Meet John Sinclair

On February 4 the San Francisco Board of Supervisors officially commended poet, musician, and political activist John Sinclair for his long and illustrious career.

The following poems by Sinclair appear in his latest book, Fattening Frogs for Snakes:

The Healer

for Ira Podnus & Carol Schwaner
John Lee Hooker says: My songs

are like poetry. Some

are pretty heavy so heavy

I can hardly carry them. 


Sometimes on stage,

when Im singing them,

it gets so sad

& deep & beautiful,


I have to wear dark glasses

to keep the people

from seeing me crying.

Im not kidding. The tears


just start running. With the words

that Im saying & the way

that I sing, sometimes I give

my own self the blues.



September 20, 1989


"Fattening Frogs For Snakes"

for Dennis Formento & Arthur Pfister


Coming out of Mississippi,

out of the mouths

of the children

& grandchildren of slavery

right around the turn

of the 20th century,
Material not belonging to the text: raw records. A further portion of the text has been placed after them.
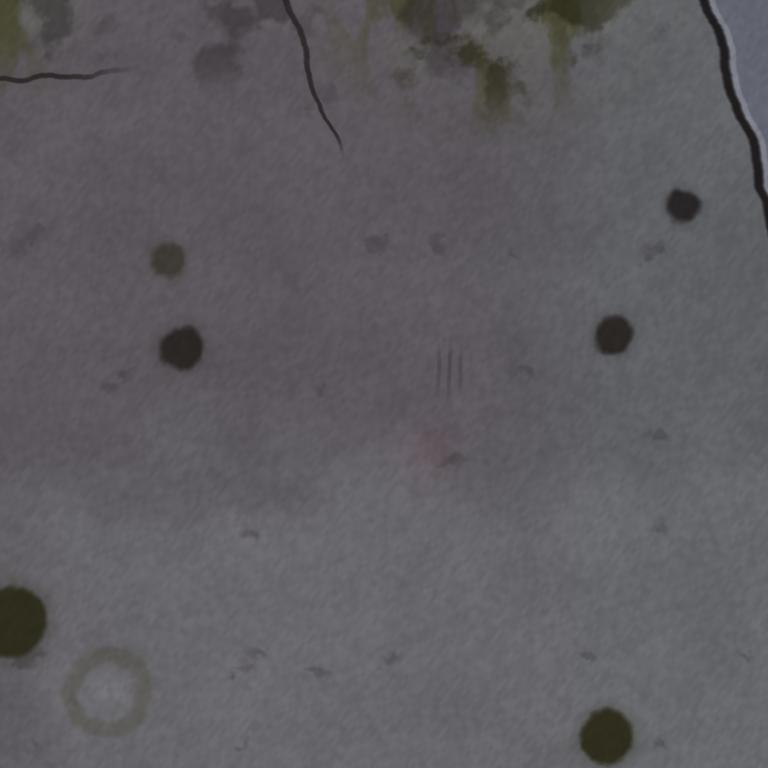
Write a Shadertoy shader that draws this texture.

```glsl
// Weathered concrete: mottled grey and mauve plaster with a fine grain,
// round dark pits, faint smudges, thin cracks and mossy streaks at the top.
// Layers of value noise tint the wall; distance fields cut pits and cracks.

#define GREY       vec3(0.405, 0.400, 0.418)
#define MAUVE      vec3(0.349, 0.330, 0.351)
#define BLUE_GREY  vec3(0.385, 0.395, 0.445)
#define DARK       vec3(0.145, 0.130, 0.135)
#define OLIVE      vec3(0.165, 0.160, 0.095)
#define MOSS       vec3(0.270, 0.265, 0.175)
#define GRAIN      0.055
#define GRAIN_FREQ 210.0
#define MOTTLE     0.060
#define SMUDGES    11.0

float hash(vec2 p) {
    vec3 q = fract(vec3(p.xyx) * 0.1031);
    q += dot(q, q.yzx + 33.33);
    return fract((q.x + q.y) * q.z);
}

float noise(vec2 p) {
    vec2 i = floor(p), f = fract(p);
    f = f * f * (3.0 - 2.0 * f);
    return mix(mix(hash(i), hash(i + vec2(1, 0)), f.x),
               mix(hash(i + vec2(0, 1)), hash(i + vec2(1, 1)), f.x), f.y);
}

float fbm(vec2 p) {
    float sum = 0.0, amp = 0.5;
    for (int i = 0; i < 5; i++) {
        sum += amp * noise(p);
        p = mat2(0.8, 0.6, -0.6, 0.8) * p * 2.03 + 17.0;
        amp *= 0.5;
    }
    return sum;
}

// Soft round spot: 1 inside, 0 outside
float spot(vec2 d, float radius, float blur) {
    return 1.0 - smoothstep(radius - blur, radius + blur, length(d));
}

float line(float d, float width) {
    return 1.0 - smoothstep(width * 0.3, width, abs(d));
}

// Broad tints of the plaster
vec3 plaster(vec2 p) {
    float warp = fbm(p * 6.0) - 0.5;
    float upper = smoothstep(0.35, 0.46, p.y + 0.22 * warp);
    float left = 1.0 - smoothstep(0.62, 0.86, p.x + 0.3 * warp);
    float edge = 0.6 * (1.0 - smoothstep(0.0, 0.14, p.x + 0.2 * warp));
    vec3 col = mix(GREY, MAUVE, max(upper * left * 0.88, edge));
    col += vec3(-0.010, 0.004, 0.001) * smoothstep(0.55, 0.95, p.x);
    col -= 0.025 * upper * (1.0 - left);
    col += vec3(0.020, -0.008, -0.004) * spot(p - vec2(0.56, 0.41), 0.03, 0.04);
    return col * (1.0 + MOTTLE * 2.0 * (fbm(p * 13.0 + 4.0) - 0.5));
}

// Small faint stains on a jittered grid
float smudges(vec2 p) {
    vec2 q = p * SMUDGES + 0.7 * (fbm(p * 35.0) - 0.5), cell = floor(q);
    float h = hash(cell + 5.0);
    vec2 jitter = 0.3 + 0.4 * vec2(hash(cell + 31.0), hash(cell + 73.0));
    float radius = mix(0.06, 0.18, hash(cell + 91.0));
    return step(0.76, h) * spot((q - cell - jitter) * vec2(1.0, 1.3), radius, 0.10);
}

// Moss hanging from the top edge in two groups
vec3 addMoss(vec3 col, vec2 p) {
    float streak = fbm(vec2(p.x * 19.0, p.y * 8.0) + 2.0);
    float groups = spot(vec2((p.x - 0.64) * 0.72, p.y - 1.0), 0.13, 0.07)
                 + spot(vec2(p.x, p.y - 1.0), 0.09, 0.06);
    float pale = groups * smoothstep(0.30, 0.60, fbm(p * 9.0 + 8.0));
    col = mix(col, vec3(0.41, 0.41, 0.37), 0.5 * pale);
    col = mix(col, MOSS, 0.85 * groups * smoothstep(0.46, 0.60, streak));
    float clump = smoothstep(0.54, 0.68, fbm(p * 17.0 + 23.0));
    col = mix(col, OLIVE, 0.75 * groups * clump);
    float band = smoothstep(0.86, 0.94, p.y) * (1.0 - smoothstep(0.75, 0.85, p.x));
    return mix(col, DARK, 0.4 * band * smoothstep(0.53, 0.67, fbm(p * 14.0 + 41.0)));
}

// Pits in two loose columns, largest at the bottom
vec3 addPits(vec3 col, vec2 p) {
    vec2 rough = 0.014 * (vec2(fbm(p * 40.0), fbm(p * 40.0 + 60.0)) - 0.5);
    for (int i = 0; i < 6; i++) {
        float side = float(i % 2), t = float(i / 2) * 0.5, w = pow(t, 0.4);
        vec2 c = vec2(mix(mix(0.015, 0.22, w), mix(0.79, 0.89, w), side),
                      mix(0.19 - 0.15 * side, 0.66 + 0.07 * side, w));
        c.x += (0.5 - side) * 0.13 * sin(3.1416 * t);
        float radius = mix(0.046, 0.021, w) - 0.012 * side * (1.0 - w);
        float depth = i == 4 ? 0.50 : 0.92;
        vec3 tint = mix(OLIVE, DARK, i == 4 ? 0.2 : w);
        vec2 d = p - c + rough;
        col = mix(col, tint, 0.18 * spot(d, radius * 1.3, 0.012));
        col = mix(col, tint, depth * spot(d, radius, 0.0055));
    }
    return col;
}

vec3 addCracks(vec3 col, vec2 p) {
    float wobble = 0.022 * (fbm(p.yy * vec2(16.0, 9.0)) - 0.5);
    float drop = 1.0 - p.y;
    float corner = p.x - 0.917 - 0.36 * drop + 0.25 * drop * drop + wobble;
    col = mix(col, BLUE_GREY, 0.75 * smoothstep(0.0, 0.012, corner));
    col += 0.10 * line(corner - 0.011, 0.006);
    col = mix(col, DARK * 0.75, 0.95 * line(corner, 0.009));
    float thin = p.x - 0.373 - 0.34 * drop + wobble;
    float fade = 1.0 - smoothstep(0.17, 0.21, drop);
    col = mix(col, DARK, 0.8 * fade * line(thin, mix(0.007, 0.0035, drop * 5.0)));
    float seam = p.y - 0.893 - 0.10 * p.x + 0.016 * (fbm(p.xx * 18.0) - 0.5);
    return mix(col, DARK, 0.8 * line(seam, 0.005) * (1.0 - smoothstep(0.08, 0.20, p.x)));
}

void mainImage(out vec4 fragColor, in vec2 fragCoord) {
    vec2 p = fragCoord / iResolution.xy;
    vec3 col = plaster(p);
    col = mix(col, MAUVE * 0.72, 0.42 * smudges(p));

    // Worn ring and faint upright scratches
    vec2 ring = p - vec2(0.143, 0.10) + 0.02 * (fbm(p * 22.0) - 0.5);
    col = mix(col, MOSS, 0.30 * line(length(ring) - 0.048, 0.016));
    col += 0.045 * spot(ring, 0.018, 0.02);
    vec2 mark = p - vec2(0.585, 0.52);
    float bars = smoothstep(0.0, 0.9, sin(mark.x * 420.0 + 3.0 * fbm(p * 25.0)));
    col -= 0.055 * bars * spot(mark * vec2(1.4, 1.0), 0.03, 0.02);

    col = addMoss(col, p);
    col = addPits(col, p);
    col = addCracks(col, p);

    // Fine slanted grain
    vec2 g = mat2(0.8, 0.6, -0.6, 0.8) * p * GRAIN_FREQ;
    float grain = noise(g * vec2(1.0, 0.6)) + 0.6 * noise(g * 0.45 + 9.0) - 0.8;
    fragColor = vec4(col * (1.0 + GRAIN * 1.6 * grain), 1.0);
}
```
calloused fingertips

pressed down on the strings

of beat up guitars

on small town street corners

or broken down back woods joints

in the darkness of Saturday night,


or on a bright Sunday morning

in a ramshackle clapboard church,

making music

to praise the Lord, & give thanks

for another back breaking week

in the cotton fields of the Delta


for this was music created

as much to escape

the rigors of share cropping

& brutal manual labor

as to shape a new form

of expression through song)


& the Delta blues sounded forth

out of Mississippi

on crude recordings

cut in make shift studios

by enterprising white men

from the North, & sent out


on 78 rpm singles

from Paramount & OKeh & Columbia

to enter & reshape the lives

of people of every description

all over the world the Delta sound

ringing all up & down the line


like a National steel guitar

frammed in some little jukehouse

in the middle of the woods,

or the amplified blast

of an electric guitar

plugged into the wall


in a nasty street comer bar

on the South Side of Chicago,

the sound of Mississippi

carried up from the Delta

into the factories & tenements

of the cities of the North


where peoples could make a living

outside the cotton fields

& be paid in cash dollars

at the end of every week or two

& conduct their lives

in the ways that they saw fit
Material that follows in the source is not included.